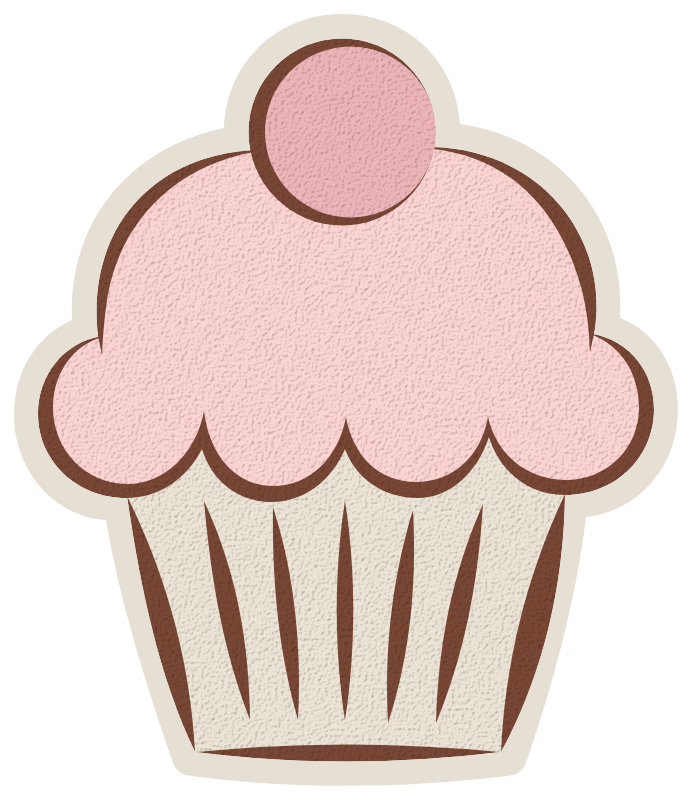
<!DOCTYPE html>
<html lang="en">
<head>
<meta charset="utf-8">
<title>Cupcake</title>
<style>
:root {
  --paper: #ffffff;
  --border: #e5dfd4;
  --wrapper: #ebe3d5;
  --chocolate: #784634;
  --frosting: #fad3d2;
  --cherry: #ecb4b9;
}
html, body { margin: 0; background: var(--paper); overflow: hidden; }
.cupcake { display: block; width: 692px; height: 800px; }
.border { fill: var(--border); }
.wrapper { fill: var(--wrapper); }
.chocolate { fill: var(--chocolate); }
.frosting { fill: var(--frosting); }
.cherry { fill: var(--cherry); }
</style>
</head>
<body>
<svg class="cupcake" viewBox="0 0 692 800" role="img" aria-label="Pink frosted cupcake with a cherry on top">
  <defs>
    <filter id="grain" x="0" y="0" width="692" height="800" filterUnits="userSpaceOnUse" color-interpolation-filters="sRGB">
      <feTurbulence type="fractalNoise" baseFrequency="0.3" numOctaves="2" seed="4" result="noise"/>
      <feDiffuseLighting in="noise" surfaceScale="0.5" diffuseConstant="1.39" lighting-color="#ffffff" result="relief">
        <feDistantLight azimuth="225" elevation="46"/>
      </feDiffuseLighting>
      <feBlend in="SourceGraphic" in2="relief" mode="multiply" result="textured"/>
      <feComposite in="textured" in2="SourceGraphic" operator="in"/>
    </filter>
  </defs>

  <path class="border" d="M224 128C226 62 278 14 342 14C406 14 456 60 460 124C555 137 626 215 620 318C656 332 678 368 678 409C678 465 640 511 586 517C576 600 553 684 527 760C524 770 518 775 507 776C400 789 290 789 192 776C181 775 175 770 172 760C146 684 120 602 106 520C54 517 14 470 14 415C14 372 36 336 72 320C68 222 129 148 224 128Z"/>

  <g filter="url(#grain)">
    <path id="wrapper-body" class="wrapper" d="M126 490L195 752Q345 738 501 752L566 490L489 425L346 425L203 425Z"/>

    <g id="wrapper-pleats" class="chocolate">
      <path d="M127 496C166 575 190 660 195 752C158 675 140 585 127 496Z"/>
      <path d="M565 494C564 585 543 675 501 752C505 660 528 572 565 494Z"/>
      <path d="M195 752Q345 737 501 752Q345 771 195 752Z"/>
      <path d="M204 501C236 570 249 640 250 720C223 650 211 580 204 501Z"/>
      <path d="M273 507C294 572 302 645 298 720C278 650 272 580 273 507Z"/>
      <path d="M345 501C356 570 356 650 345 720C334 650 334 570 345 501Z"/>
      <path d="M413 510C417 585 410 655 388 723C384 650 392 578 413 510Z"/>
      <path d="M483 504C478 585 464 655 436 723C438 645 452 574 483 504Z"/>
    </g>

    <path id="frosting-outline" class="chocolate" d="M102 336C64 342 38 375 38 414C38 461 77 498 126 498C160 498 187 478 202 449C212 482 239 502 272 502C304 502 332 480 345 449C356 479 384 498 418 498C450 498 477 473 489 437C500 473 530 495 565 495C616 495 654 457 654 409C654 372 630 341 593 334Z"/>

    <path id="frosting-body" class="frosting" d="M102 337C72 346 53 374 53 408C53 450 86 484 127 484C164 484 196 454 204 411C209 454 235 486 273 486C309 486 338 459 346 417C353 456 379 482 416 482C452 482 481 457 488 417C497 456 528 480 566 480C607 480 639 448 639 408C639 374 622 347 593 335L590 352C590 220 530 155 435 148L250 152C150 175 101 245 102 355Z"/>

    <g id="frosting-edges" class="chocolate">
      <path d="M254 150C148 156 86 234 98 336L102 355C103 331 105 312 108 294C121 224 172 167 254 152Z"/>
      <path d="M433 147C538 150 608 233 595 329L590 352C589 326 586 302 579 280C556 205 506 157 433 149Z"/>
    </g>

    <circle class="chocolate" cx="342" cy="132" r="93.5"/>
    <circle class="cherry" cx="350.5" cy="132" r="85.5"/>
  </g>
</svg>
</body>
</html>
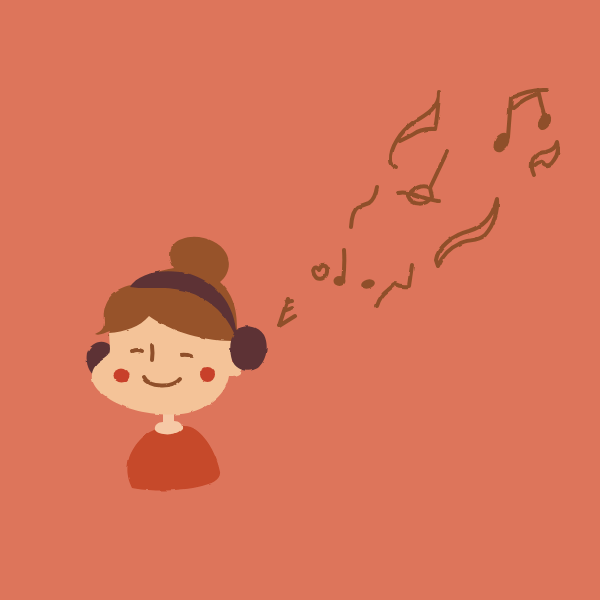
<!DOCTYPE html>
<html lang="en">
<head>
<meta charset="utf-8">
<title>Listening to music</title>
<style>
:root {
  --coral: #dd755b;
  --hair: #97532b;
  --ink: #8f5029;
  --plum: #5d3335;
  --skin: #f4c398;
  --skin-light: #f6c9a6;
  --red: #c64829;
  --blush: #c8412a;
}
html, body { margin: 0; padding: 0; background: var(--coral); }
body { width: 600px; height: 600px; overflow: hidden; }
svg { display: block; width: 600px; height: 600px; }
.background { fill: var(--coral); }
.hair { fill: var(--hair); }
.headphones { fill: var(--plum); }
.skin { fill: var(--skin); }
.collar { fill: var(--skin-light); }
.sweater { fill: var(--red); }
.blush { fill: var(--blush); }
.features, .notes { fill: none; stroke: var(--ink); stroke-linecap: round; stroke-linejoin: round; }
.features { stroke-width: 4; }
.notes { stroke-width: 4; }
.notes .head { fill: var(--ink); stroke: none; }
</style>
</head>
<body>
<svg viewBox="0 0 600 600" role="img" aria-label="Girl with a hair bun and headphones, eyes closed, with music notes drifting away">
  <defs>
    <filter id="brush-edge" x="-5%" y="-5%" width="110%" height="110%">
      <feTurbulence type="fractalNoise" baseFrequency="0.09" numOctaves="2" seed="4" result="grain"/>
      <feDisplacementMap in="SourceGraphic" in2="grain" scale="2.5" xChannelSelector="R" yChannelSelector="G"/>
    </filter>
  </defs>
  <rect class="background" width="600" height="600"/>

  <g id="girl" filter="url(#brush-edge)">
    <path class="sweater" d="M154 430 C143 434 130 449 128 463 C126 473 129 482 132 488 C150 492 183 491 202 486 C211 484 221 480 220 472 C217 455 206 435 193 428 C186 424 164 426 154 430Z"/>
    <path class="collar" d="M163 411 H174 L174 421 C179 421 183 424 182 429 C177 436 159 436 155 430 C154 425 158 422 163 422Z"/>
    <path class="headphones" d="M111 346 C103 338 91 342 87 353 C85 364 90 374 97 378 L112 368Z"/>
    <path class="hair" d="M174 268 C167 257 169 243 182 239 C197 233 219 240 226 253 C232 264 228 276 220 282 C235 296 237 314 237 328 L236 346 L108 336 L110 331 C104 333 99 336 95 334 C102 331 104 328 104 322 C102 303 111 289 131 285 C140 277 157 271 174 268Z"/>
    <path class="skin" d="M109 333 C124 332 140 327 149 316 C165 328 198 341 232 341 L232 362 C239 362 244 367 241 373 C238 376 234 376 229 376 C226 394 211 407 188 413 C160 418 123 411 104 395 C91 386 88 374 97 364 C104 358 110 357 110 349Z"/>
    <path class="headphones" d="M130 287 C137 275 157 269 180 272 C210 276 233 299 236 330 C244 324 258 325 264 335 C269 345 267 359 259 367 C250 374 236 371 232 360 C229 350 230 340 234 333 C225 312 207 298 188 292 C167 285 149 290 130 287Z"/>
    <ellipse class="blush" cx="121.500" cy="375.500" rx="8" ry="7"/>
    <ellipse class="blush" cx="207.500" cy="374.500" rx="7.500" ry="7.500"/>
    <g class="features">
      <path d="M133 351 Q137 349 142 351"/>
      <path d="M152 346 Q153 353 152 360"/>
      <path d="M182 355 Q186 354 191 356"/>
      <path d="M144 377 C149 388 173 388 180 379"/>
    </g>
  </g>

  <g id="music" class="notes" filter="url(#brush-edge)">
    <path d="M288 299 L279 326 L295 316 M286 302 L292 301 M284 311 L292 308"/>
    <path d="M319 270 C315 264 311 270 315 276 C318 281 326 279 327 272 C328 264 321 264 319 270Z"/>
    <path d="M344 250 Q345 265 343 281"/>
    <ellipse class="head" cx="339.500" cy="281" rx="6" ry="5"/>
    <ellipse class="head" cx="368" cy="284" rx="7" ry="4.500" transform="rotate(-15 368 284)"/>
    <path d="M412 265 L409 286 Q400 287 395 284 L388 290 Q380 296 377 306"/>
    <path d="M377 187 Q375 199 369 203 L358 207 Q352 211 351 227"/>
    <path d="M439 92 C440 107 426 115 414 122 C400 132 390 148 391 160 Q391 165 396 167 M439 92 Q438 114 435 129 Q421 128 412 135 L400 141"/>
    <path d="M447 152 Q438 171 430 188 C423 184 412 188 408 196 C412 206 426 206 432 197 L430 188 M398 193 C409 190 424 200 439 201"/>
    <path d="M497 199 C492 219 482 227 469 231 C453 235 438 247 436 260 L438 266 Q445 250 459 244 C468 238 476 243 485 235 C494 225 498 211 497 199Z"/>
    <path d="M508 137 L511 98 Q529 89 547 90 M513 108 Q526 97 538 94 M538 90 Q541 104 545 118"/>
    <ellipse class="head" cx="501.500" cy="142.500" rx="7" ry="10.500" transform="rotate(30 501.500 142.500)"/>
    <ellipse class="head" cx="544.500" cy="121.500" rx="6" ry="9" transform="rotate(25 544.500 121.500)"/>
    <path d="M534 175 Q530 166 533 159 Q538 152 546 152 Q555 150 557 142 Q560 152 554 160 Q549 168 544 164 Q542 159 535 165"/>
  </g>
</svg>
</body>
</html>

=====

## Problem
Please go through the data above and copy each line containing the word "block".

## Answer section
.cupcake { display: block; width: 692px; height: 800px; }
svg { display: block; width: 600px; height: 600px; }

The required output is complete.